Once again we must emphasize that it makes no sense to seek to compare measurement systems that do not display a reasonable degree of consistency. Consistency must be demonstrated, it cannot be assumed, and a consistency chart is the simplest way to do this.

Figure 1: Consistency charts for instruments 1, 2, 3, & 4

By: Donald J. Wheeler, James Beagle III

As soon as we have two or more instruments for measuring the same property the question of equivalence raises its head. This paper provides an operational definition of when two or more instruments are equivalent in practice.

Churchill Eisenhart, Ph.D., while working at the U.S. Bureau of Standards in 1963, wrote: “Until a measurement process has been ‘debugged’ to the extent that it has attained a state of statistical control it cannot be regarded, in any logical sense, as measuring anything at all.” Before we begin to talk about the equivalence of measurement systems we need to know whether we have yardsticks or rubber rulers. And the easiest way to answer this question is to use a consistency chart.

By: Donald J. Wheeler, James Beagle III

Whenever we make a measurement, we have to decide how many digits to record. Traditional answers for this question are often little more than guesswork glorified by time. And with digital readouts, are all the displayed digits real? This column provides a sound and practical answer to these perennial questions.

There are two uncertainties that affect every measurement. These uncertainties are the round-off and measurement error. The round-off has to do with the uncertainty introduced by the choice of measurement increment. Measurement error is the inherent uncertainty introduced by the measurement system itself. To understand the impact of each of these uncertainties we begin by looking at them separately.

### Round-off uncertainty

Assume that the only uncertainty in our measurements is the round-off. Since we only record observations to a finite number of decimal places, there will only be a finite number of possible values for our measurements. These possible values will always end up being some integer multiple of the measurement increment (MI). If we denote our observed value as X, then X will be some multiple of MI.
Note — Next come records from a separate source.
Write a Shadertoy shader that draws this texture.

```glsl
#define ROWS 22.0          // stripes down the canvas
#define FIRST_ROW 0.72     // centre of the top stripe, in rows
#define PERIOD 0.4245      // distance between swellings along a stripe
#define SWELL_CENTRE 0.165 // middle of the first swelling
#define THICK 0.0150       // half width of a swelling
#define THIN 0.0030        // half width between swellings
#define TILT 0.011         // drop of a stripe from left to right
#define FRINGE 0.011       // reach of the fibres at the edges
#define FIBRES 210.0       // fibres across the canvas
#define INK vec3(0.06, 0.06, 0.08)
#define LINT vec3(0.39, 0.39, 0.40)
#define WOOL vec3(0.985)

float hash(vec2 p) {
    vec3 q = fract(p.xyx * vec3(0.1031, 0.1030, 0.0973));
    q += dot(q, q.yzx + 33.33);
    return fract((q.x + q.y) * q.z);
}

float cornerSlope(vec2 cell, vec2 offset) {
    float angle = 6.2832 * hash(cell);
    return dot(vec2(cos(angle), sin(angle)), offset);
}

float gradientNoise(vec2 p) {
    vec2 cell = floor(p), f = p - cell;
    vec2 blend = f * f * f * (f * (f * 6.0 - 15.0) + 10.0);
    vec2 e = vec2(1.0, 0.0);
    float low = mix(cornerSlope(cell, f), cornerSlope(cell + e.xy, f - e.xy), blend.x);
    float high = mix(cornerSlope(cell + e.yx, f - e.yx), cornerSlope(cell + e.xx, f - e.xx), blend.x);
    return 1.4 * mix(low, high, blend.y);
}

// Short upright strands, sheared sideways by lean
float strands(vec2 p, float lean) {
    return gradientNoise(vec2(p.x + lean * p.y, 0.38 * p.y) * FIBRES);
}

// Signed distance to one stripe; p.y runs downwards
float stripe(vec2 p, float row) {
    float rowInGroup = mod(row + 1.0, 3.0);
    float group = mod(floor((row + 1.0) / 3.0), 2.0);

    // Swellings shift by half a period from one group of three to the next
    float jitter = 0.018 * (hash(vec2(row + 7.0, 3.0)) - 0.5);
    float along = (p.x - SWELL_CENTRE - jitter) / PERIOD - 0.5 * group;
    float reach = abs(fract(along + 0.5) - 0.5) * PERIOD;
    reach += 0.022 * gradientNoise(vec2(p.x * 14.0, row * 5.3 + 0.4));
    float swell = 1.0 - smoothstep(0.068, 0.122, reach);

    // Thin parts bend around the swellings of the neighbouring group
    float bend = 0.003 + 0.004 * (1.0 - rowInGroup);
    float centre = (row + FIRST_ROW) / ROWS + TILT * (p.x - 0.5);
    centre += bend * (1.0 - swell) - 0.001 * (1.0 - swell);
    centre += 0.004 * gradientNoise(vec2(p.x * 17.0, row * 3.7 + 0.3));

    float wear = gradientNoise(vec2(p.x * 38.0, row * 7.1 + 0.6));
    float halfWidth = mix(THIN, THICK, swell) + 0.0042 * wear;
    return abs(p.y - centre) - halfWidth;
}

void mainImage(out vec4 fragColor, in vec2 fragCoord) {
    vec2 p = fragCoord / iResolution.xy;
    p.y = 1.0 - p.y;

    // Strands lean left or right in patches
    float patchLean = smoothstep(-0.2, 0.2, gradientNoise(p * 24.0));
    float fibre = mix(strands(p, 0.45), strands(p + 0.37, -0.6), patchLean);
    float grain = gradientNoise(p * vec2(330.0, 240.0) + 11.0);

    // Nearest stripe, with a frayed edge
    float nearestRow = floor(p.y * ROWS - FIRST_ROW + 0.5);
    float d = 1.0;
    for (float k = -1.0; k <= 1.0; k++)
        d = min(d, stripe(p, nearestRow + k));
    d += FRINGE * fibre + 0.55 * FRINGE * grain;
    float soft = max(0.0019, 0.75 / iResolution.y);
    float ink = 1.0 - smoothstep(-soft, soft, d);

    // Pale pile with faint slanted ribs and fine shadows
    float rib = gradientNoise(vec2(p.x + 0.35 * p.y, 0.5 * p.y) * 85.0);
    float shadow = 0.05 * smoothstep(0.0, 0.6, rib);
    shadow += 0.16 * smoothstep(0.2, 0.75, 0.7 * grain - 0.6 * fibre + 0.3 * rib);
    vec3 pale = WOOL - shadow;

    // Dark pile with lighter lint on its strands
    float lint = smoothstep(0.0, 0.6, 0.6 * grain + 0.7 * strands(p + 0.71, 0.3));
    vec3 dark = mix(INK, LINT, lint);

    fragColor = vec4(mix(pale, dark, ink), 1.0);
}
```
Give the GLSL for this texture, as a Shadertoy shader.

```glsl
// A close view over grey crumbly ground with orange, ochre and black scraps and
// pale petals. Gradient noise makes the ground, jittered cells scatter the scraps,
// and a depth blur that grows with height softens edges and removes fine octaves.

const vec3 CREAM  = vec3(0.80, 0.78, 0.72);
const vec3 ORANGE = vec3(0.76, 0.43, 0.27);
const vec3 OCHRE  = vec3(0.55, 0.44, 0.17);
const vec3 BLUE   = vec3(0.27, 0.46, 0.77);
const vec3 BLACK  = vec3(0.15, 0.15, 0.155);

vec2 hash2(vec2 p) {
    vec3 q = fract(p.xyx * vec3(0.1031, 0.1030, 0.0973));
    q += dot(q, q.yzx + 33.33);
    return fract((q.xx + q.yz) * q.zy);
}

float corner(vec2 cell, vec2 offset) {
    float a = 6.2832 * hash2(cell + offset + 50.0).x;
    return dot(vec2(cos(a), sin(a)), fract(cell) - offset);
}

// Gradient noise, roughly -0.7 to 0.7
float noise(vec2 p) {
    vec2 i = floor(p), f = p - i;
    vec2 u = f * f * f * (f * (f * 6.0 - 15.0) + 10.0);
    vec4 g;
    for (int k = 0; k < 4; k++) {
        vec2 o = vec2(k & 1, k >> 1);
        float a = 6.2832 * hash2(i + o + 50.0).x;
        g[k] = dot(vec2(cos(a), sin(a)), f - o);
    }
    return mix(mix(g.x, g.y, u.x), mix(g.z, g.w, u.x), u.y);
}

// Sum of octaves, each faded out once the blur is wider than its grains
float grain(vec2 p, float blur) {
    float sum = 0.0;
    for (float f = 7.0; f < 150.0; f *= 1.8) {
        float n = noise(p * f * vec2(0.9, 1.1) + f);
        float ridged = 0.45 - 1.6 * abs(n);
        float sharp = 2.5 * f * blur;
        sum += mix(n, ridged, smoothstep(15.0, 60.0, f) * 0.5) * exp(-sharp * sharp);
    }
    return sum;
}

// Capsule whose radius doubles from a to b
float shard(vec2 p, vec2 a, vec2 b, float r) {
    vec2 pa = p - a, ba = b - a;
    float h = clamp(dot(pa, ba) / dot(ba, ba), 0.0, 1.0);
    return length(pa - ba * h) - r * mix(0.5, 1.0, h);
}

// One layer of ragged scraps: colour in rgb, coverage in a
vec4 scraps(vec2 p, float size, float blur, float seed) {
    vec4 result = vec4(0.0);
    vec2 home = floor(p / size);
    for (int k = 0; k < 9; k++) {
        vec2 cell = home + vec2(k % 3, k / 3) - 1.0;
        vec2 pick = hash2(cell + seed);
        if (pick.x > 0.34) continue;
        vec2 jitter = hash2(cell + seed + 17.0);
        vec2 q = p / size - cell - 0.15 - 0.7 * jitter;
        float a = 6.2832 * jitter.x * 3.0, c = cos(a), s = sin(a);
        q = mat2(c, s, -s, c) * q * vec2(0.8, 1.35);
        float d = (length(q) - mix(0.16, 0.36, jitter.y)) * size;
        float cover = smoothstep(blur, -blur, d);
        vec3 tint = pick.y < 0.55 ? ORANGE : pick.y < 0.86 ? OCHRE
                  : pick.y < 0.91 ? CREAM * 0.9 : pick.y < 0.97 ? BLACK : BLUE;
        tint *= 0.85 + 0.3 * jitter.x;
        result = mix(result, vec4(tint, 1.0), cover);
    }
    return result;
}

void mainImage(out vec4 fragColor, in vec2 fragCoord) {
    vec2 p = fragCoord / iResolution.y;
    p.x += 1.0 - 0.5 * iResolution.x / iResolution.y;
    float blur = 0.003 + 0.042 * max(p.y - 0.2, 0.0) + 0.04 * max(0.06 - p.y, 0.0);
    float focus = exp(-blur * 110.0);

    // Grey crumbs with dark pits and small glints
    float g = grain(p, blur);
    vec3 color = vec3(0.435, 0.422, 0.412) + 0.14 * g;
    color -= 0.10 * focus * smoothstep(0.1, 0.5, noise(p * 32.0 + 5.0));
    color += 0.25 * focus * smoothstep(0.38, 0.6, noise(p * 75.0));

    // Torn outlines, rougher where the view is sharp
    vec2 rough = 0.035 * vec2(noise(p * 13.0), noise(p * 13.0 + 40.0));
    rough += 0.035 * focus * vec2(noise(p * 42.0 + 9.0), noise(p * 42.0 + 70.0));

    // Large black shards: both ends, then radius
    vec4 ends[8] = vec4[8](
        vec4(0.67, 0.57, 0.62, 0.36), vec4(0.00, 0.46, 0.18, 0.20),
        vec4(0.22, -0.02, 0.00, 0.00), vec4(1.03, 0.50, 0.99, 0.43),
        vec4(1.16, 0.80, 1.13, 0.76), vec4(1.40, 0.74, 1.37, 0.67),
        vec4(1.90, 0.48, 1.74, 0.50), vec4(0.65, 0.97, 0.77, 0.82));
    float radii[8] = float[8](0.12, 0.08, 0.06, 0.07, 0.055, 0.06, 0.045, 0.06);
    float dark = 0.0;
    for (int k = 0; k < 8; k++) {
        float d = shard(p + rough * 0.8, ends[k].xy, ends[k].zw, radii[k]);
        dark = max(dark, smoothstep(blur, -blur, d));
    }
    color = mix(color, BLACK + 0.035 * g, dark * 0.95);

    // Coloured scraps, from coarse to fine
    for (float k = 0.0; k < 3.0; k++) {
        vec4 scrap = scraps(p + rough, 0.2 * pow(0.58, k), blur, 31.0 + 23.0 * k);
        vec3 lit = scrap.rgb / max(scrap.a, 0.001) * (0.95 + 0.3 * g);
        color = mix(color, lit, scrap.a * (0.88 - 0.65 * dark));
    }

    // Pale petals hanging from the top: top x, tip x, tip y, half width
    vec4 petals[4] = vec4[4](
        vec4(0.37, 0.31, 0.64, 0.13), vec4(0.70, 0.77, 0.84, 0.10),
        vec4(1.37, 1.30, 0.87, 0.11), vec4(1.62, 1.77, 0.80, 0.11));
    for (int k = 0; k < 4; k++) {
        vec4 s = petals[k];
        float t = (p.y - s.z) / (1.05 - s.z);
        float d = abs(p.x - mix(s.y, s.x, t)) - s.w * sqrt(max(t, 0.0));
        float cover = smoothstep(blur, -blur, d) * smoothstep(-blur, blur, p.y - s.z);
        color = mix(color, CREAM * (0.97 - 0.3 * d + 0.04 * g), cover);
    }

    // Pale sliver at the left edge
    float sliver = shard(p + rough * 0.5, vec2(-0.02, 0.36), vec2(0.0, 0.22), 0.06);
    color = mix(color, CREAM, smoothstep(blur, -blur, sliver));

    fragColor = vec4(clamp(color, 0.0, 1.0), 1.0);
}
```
By: Donald J. Wheeler, James Beagle III

Sometimes we use a chart for individual values and a moving range (an XmR chart) to assess the homogeneity of a finite data set. Since this is an "off-label" use for the XmR chart, we first consider the drawbacks associated with using a sequential technique as a one-time test, and then present an adaptation of the X chart (the analysis of individual values or ANOX) that functions like other one-time statistical tests.

### The XmR chart

Like all process behavior charts, the XmR chart was designed for the sequential analysis of a continuing stream of observational data. Here the data will generally represent one condition, and the purpose of the chart is to identify unplanned changes in the underlying process. After the baseline period, where we compute the limits, we extend the limits forward and continue to add data to the chart. Each time we add an additional point to the chart we are performing an act of analysis. Each of these analyses asks if the current value is consistent with the baseline period. And, as with all sequential procedures, we want to perform each of these acts of analyses in a conservative manner in order to reduce the overall risk of a false alarm.